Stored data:
★ ★ ★

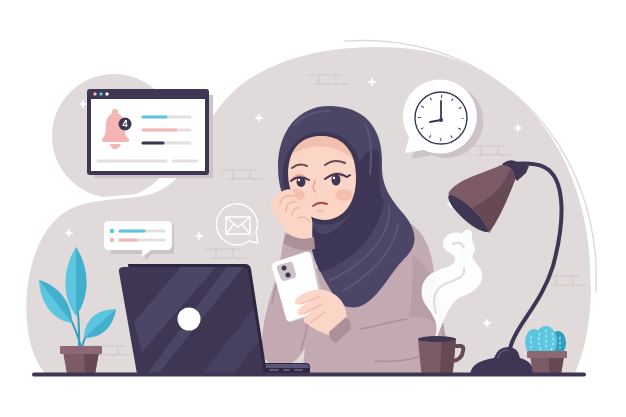
<!DOCTYPE html>
<html lang="en">
<head>
<meta charset="utf-8">
<title>Woman waiting for a message</title>
<style>
:root{--paper:#fff;--blob:#e0dadb;--brick:#cfc7ca;--ink:#3f3654;--hijab:#4b4566;--hijab-dark:#3d3755;--hijab-light:#5b5577;--sweater:#c3aab2;--sweater-dark:#ab9099;--skin:#fbd6c6;--skin-dark:#f0b5a4;--blush:#ef9f92;--plum:#7c5a66;--plum-dark:#674955;--cyan:#5cc5e0;--cyan-dark:#2f9fbe;--pink:#f3b6b4;--shade:#cbc3c8}
html,body{margin:0;width:626px;height:417px;overflow:hidden;background:var(--paper)}
svg{display:block}
.line{fill:none;stroke-linecap:round;stroke-linejoin:round}
.badge{font:700 9px Inter,sans-serif;fill:#fff;text-anchor:middle}
</style>
</head>
<body>
<svg width="626" height="417" viewBox="0 0 626 417" role="img" aria-label="A worried woman in a hijab sits at a desk with a laptop and looks at her phone">
<defs>
<g id="bricks" class="line" stroke="var(--brick)" stroke-width="1.2"><path d="M0 0H35M6 9H41M11 0V9M28 0V9"/></g>
<path id="spark" d="M0-4Q0 0 4 0Q0 0 0 4Q0 0-4 0Q0 0 0-4Z" fill="#fff" stroke="#fff" stroke-width=".8"/>
<clipPath id="screen-clip"><path d="M124 267H242Q247 267 248 271L264 374H137L119 272Q118 267 124 267Z"/></clipPath>
<clipPath id="face-clip"><path d="M288 172C289 146 304 136 322 136C344 137 356 152 356 178C356 204 343 219 325 220C305 220 288 200 288 172Z"/></clipPath>
</defs>

<g id="backdrop">
<circle cx="114" cy="136" r="62" fill="var(--blob)"/>
<path d="M45 373C16 340 20 246 62 214C92 192 142 206 168 184C194 164 198 120 236 88C277 54 338 44 396 47C515 54 592 152 591 285C591 322 585 350 575 373Z" fill="var(--blob)"/>
<path class="line" d="M88 201C118 194 146 201 169 183C194 163 198 120 236 87C277 53 338 43 396 46C516 53 593 152 592 285" stroke="#fff" stroke-width="3"/>
<path class="line" d="M345 41C495 31 603 146 596 292" stroke="var(--blob)" stroke-width="1.5"/>
<use href="#bricks" x="308" y="75"/><use href="#bricks" x="222" y="170"/><use href="#bricks" x="470" y="146"/><use href="#bricks" x="545" y="276"/><use href="#bricks" x="90" y="346"/><use href="#bricks" x="205" y="249"/>
<use href="#spark" x="259" y="118"/><use href="#spark" x="199" y="236"/><use href="#spark" x="372" y="82"/><use href="#spark" x="451" y="204"/><use href="#spark" x="83" y="104"/><use href="#spark" x="487" y="323"/><use href="#spark" x="69" y="233"/><use href="#spark" x="518" y="128"/>
</g>

<g id="notification-window">
<path d="M94 95H213V178H94Z" fill="var(--shade)"/>
<rect x="87" y="89" width="122" height="86" rx="3" fill="var(--ink)"/>
<rect x="91" y="99" width="114" height="72" fill="#fff"/>
<circle cx="95" cy="94" r="1.7" fill="var(--pink)"/><circle cx="101" cy="94" r="1.7" fill="var(--cyan)"/><circle cx="107" cy="94" r="1.7" fill="#fff"/>
<g id="bell" fill="var(--pink)">
<circle cx="115" cy="112" r="3"/><path d="M102 139C107 134 105 130 106 123C107 116 111 113 115 113C120 113 124 117 125 124C125 131 124 135 129 139Q130 142 127 142H104Q101 142 102 139Z"/><path d="M110 144H121Q119 149 115 149T110 144Z"/>
</g>
<circle cx="125" cy="124" r="6.5" fill="var(--ink)"/><text class="badge" x="125" y="127.3">4</text>
<g class="line" stroke-width="3"><path d="M143 117H190M143 130H190M143 143H190" stroke="#e4dfe3"/><path d="M143 117H166" stroke="var(--cyan)"/><path d="M143 130H176" stroke="var(--pink)"/><path d="M143 143H163" stroke="var(--ink)"/></g>
<path class="line" d="M98 161H166M173 161H197" stroke="#e4dfe3" stroke-width="3"/>
</g>

<g id="status-bubble">
<path d="M111 225H174V254H152L145 261V254H111Z" fill="var(--shade)"/>
<path d="M109 221H167Q172 221 172 226V245Q172 250 167 250H151L142 257V250H109Q104 250 104 245V226Q104 221 109 221Z" fill="#fff"/>
<g class="line" stroke-width="3"><path d="M120 231H164M120 240H164" stroke="#e4dfe3"/><path d="M120 231H144" stroke="var(--cyan)"/><path d="M120 240H136" stroke="var(--pink)"/></g>
<circle cx="112" cy="231" r="2.2" fill="var(--cyan)"/><circle cx="112" cy="240" r="2.2" fill="var(--pink)"/>
</g>

<g id="mail-bubble" class="line" stroke="#fff" stroke-width="1.4">
<path d="M249 241A20.500 20.500 0 1 1 256 232L258 243Z"/><path d="M226 217H250V234H226ZM226 217L238 227L250 217M226 234L234 224M250 234L242 224"/>
</g>

<g id="clock">
<path d="M412 139L408 156L428 152A37 37 0 1 0 412 139Z" fill="var(--shade)" transform="translate(4 3)"/>
<path d="M409 137L405 153L424 150A37 37 0 1 0 409 137Z" fill="#fff"/>
<circle cx="441" cy="118" r="26" fill="#fff" stroke="var(--ink)" stroke-width="1.4"/>
<circle cx="441" cy="118" r="21.500" fill="none" stroke="var(--ink)" stroke-width="3" stroke-dasharray="1 10.258" stroke-dashoffset=".5"/>
<path class="line" d="M441 101V120L430 122" stroke="var(--ink)" stroke-width="1.8"/><circle cx="441" cy="120" r="2" fill="var(--ink)"/>
</g>

<g id="plant">
<path class="line" d="M79 347C80 318 76 296 74 262M81 347C74 320 62 303 48 288M82 347C85 334 94 322 107 314" stroke="var(--cyan-dark)" stroke-width="2"/>
<path d="M76 316C60 295 64 266 76 247C89 267 91 295 76 316Z" fill="var(--cyan)"/><path d="M76 316C91 295 89 267 76 247Z" fill="var(--cyan-dark)" opacity=".55"/>
<path d="M72 323C51 320 40 301 39 280C57 285 72 302 72 323Z" fill="var(--cyan)"/><path d="M72 323C72 302 57 285 39 280Z" fill="var(--cyan-dark)" opacity=".55"/>
<path d="M84 338C84 320 97 309 116 309C113 327 102 338 84 338Z" fill="var(--cyan)"/><path d="M84 338C102 338 113 327 116 309Z" fill="var(--cyan-dark)" opacity=".55"/>
<path d="M63 352H99L95 374H67Z" fill="var(--plum)"/><path d="M84 352H99L95 374H85Z" fill="var(--plum-dark)"/><rect x="60" y="346" width="42" height="8" rx="1" fill="#8c6874"/>
</g>

<g id="woman">
<path d="M386 215C412 219 426 232 432 260L452 374H302L314 270Z" fill="var(--sweater)"/>
<path d="M412 255C414 290 411 318 402 339L420 374H452L440 303C436 280 426 263 412 255Z" fill="var(--sweater-dark)" opacity=".45"/>
<path d="M285 232L314 239C318 267 314 320 306 346C297 365 278 374 266 360C256 347 266 307 278 273Z" fill="var(--sweater)"/>
<path class="line" d="M312 262C313 300 308 329 301 350M279 277C276 285 274 294 272 302" stroke="var(--sweater-dark)" stroke-width="1.5"/>
<path d="M279 181C273 137 295 106 329 106C365 106 383 128 382 164C381 184 389 197 401 211C419 231 418 246 404 259C390 273 382 293 365 304C355 310 343 308 337 300C325 282 316 266 312 248C304 226 283 208 279 181Z" fill="var(--hijab)"/>
<path d="M358 176C362 201 350 220 333 231C323 238 316 234 312 222C308 235 311 254 320 272C347 265 378 238 384 201C377 191 381 173 379 151C372 147 358 153 358 176Z" fill="var(--hijab-dark)"/>
<path class="line" d="M294 125C303 115 316 111 330 111M365 124C372 137 372 155 370 174M389 206C393 237 360 267 330 280M398 224C393 257 363 279 343 291" stroke="var(--hijab-light)" stroke-width="2"/>
<path d="M283 175C284 145 302 132 323 132C349 133 362 153 361 180C360 207 346 224 326 225C303 224 283 202 283 175Z" fill="var(--hijab-dark)"/>
<g id="face">
<path d="M288 172C289 146 304 136 322 136C344 137 356 152 356 178C356 204 343 219 325 220C305 220 288 200 288 172Z" fill="var(--skin)"/>
<g clip-path="url(#face-clip)"><path d="M285 161C296 146 332 137 357 163V130H285Z" fill="var(--skin-dark)" opacity=".65"/><ellipse cx="344" cy="195" rx="9" ry="6" fill="var(--blush)" opacity=".45"/><ellipse cx="297" cy="195" rx="8" ry="6" fill="var(--blush)" opacity=".45"/></g>
<path class="line" d="M292 168Q299 162 307 166M325 165Q334 158 345 163" stroke="var(--plum-dark)" stroke-width="2"/>
<path d="M291 179Q299 169 308 179ZM326 178Q336 167 347 176Z" fill="var(--blush)"/>
<ellipse cx="301" cy="182" rx="4.500" ry="5" fill="var(--ink)"/><ellipse cx="336" cy="180" rx="4.500" ry="5.500" fill="var(--ink)"/>
<circle cx="299" cy="180" r="1.2" fill="#fff"/><circle cx="334" cy="178" r="1.2" fill="#fff"/>
<path class="line" d="M291 181Q299 174 309 180M325 179Q336 170 347 177L350 175" stroke="var(--ink)" stroke-width="2"/>
<path class="line" d="M315 181Q311 190 316 192" stroke="var(--blush)" stroke-width="1.5"/>
<path class="line" d="M313 206Q319 201 327 204" stroke="#a64f55" stroke-width="2"/><path class="line" d="M317 211H323" stroke="var(--skin-dark)" stroke-width="1.5"/>
</g>
<g id="cheek-hand">
<path d="M287 237C286 226 275 221 272 211C269 202 274 193 283 191C291 187 296 191 294 196C301 201 308 209 311 216C314 224 311 231 313 240C304 246 294 244 287 237Z" fill="var(--skin)"/>
<path class="line" d="M293 196C286 194 281 198 280 205M296 202C290 201 286 205 286 211M300 208C295 207 292 210 292 215M310 222C307 217 302 216 298 218" stroke="var(--skin-dark)" stroke-width="1.5"/>
<path d="M287 233Q300 242 314 237L315 249Q299 253 283 243Z" fill="var(--sweater-dark)"/>
</g>
<path d="M335 325C364 320 388 321 407 318C432 312 449 331 442 354C438 368 429 374 409 374H322C307 366 316 344 335 325Z" fill="var(--sweater)"/>
<path class="line" d="M407 319C390 322 374 327 360 329M421 356C407 361 390 362 375 361" stroke="var(--sweater-dark)" stroke-width="1.5"/>
<g id="phone-hand">
<path d="M301 299C311 287 325 288 335 295C343 302 347 313 348 324L335 337C323 333 310 329 304 320Z" fill="var(--skin)"/>
<g id="phone"><path d="M276 262L307 252Q312 251 313 256L325 307Q325 312 321 313L292 322Q287 323 286 318L272 268Q272 264 276 262Z" fill="var(--shade)"/><path d="M275 262L305 252Q310 251 311 255L322 306Q323 310 319 312L291 321Q287 322 286 318L272 268Q271 264 275 262Z" fill="#fff"/>
<path d="M279 265L289 262Q292 261 293 264L296 274Q296 277 294 278L285 281Q282 281 281 279L277 269Q276 266 279 265Z" fill="var(--shade)"/><circle cx="284" cy="268" r="2.5" fill="var(--ink)"/><circle cx="288" cy="275" r="2.5" fill="var(--ink)"/><circle cx="290" cy="266" r="1.200" fill="var(--pink)"/></g>
<path d="M327 291C317 287 305 291 296 299C293 303 297 306 301 304L314 299C307 303 301 306 298 310C296 314 300 317 304 314L316 307C311 311 306 315 304 319C303 323 307 325 311 322L319 316C317 319 313 322 313 326C315 331 324 328 331 334L347 322C347 307 342 296 327 291Z" fill="var(--skin)"/>
<path class="line" d="M301 304L319 297M304 314L322 304M311 322L325 312" stroke="var(--skin-dark)" stroke-width="1.300"/>
<path d="M329 332L346 317Q352 322 351 329L336 343Q329 341 329 332Z" fill="var(--sweater-dark)"/>
</g>
</g>

<g id="laptop">
<path d="M250 363H306Q310 363 310 367V374H250Z" fill="#2d273f"/><path d="M255 364H307L310 368H256Z" fill="var(--hijab-light)"/>
<path class="line" d="M270 370H278M284 370H289M295 370H302" stroke="#756e8f" stroke-width="1.5"/>
<path d="M128 264H245Q250 264 251 269L267 374H140Z" fill="#2d273f"/>
<path d="M124 267H242Q247 267 248 271L264 374H137L119 272Q118 267 124 267Z" fill="var(--ink)"/>
<g clip-path="url(#screen-clip)" fill="var(--hijab)"><path d="M187 260H222L142 352L134 322Z"/><path d="M232 260H249L158 374H147Z"/><path d="M254 308L260 340L233 374H202Z" opacity=".7"/></g>
<circle cx="189" cy="319" r="11.500" fill="#fff"/>
</g>

<g id="lamp">
<path class="line" d="M509 353C513 327 541 306 553 266C566 218 565 177 544 167C536 163 526 163 512 164" stroke="var(--ink)" stroke-width="4"/>
<path d="M470 374Q472 361 494 358Q498 347 508 347Q518 347 520 358Q533 361 534 374Z" fill="var(--ink)"/><path d="M498 358Q500 350 508 350" class="line" stroke="var(--hijab-light)" stroke-width="1.5"/>
<path d="M502 164Q511 157 519 163L529 166L526 173L517 181Z" fill="var(--ink)"/>
<ellipse cx="469" cy="213" rx="27" ry="8" transform="rotate(42 469 213)" fill="var(--ink)"/>
<path d="M448 194C456 179 482 174 501 165Q515 165 515 180C508 198 500 217 489 233C486 220 464 198 448 194Z" fill="var(--plum)"/>
<path d="M515 180C508 198 500 217 489 233C487 225 480 215 472 208C489 199 503 188 510 169Q515 173 515 180Z" fill="var(--plum-dark)"/>
</g>

<g id="coffee">
<path d="M435 337C440 323 432 314 425 304C418 292 422 278 434 272C445 267 454 267 455 259C455 252 443 253 443 244C443 235 454 230 462 234C465 227 473 229 472 236C471 243 478 247 473 254C470 260 480 264 482 273C484 285 473 293 463 296C449 301 444 321 437 337Z" fill="#fff" opacity=".95"/>
<path class="line" d="M436 313C432 300 434 289 445 284C457 279 466 277 464 268M453 244Q461 240 464 248" stroke="var(--blob)" stroke-width="2"/>
<path class="line" d="M454 346H461Q464 346 463 351Q462 360 452 361" stroke="var(--plum-dark)" stroke-width="4"/>
<path d="M418 339H456L453 370Q453 374 449 374H425Q421 374 421 370Z" fill="var(--plum)"/><path d="M442 339H456L453 370Q453 374 449 374H440Z" fill="var(--plum-dark)"/><ellipse cx="437" cy="339" rx="19" ry="3" fill="var(--ink)"/>
</g>

<g id="cactus">
<ellipse cx="534" cy="342" rx="9" ry="13" fill="var(--cyan)"/><ellipse cx="558" cy="343" rx="8" ry="12" fill="var(--cyan-dark)"/><ellipse cx="546" cy="341" rx="11" ry="15" fill="var(--cyan)"/>
<path class="line" d="M546 330V350M540 333Q537 342 541 350M552 333Q555 342 551 350M531 336V348M560 337V348" stroke="#bcebf4" stroke-width="1.200" stroke-dasharray="2 3"/>
<path d="M530 356H564L561 374H533Z" fill="var(--plum)"/><path d="M549 356H564L561 374H549Z" fill="var(--plum-dark)"/><rect x="527" y="351" width="40" height="7" rx="1" fill="#8c6874"/>
</g>
<path id="desk" class="line" d="M34 374.500H584" stroke="var(--ink)" stroke-width="4"/>
</svg>
</body>
</html>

★ ★ ★

About this exercise: The response consists of the lines above that contain "desk".

Exercise output:
<svg width="626" height="417" viewBox="0 0 626 417" role="img" aria-label="A worried woman in a hijab sits at a desk with a laptop and looks at her phone">
<path id="desk" class="line" d="M34 374.500H584" stroke="var(--ink)" stroke-width="4"/>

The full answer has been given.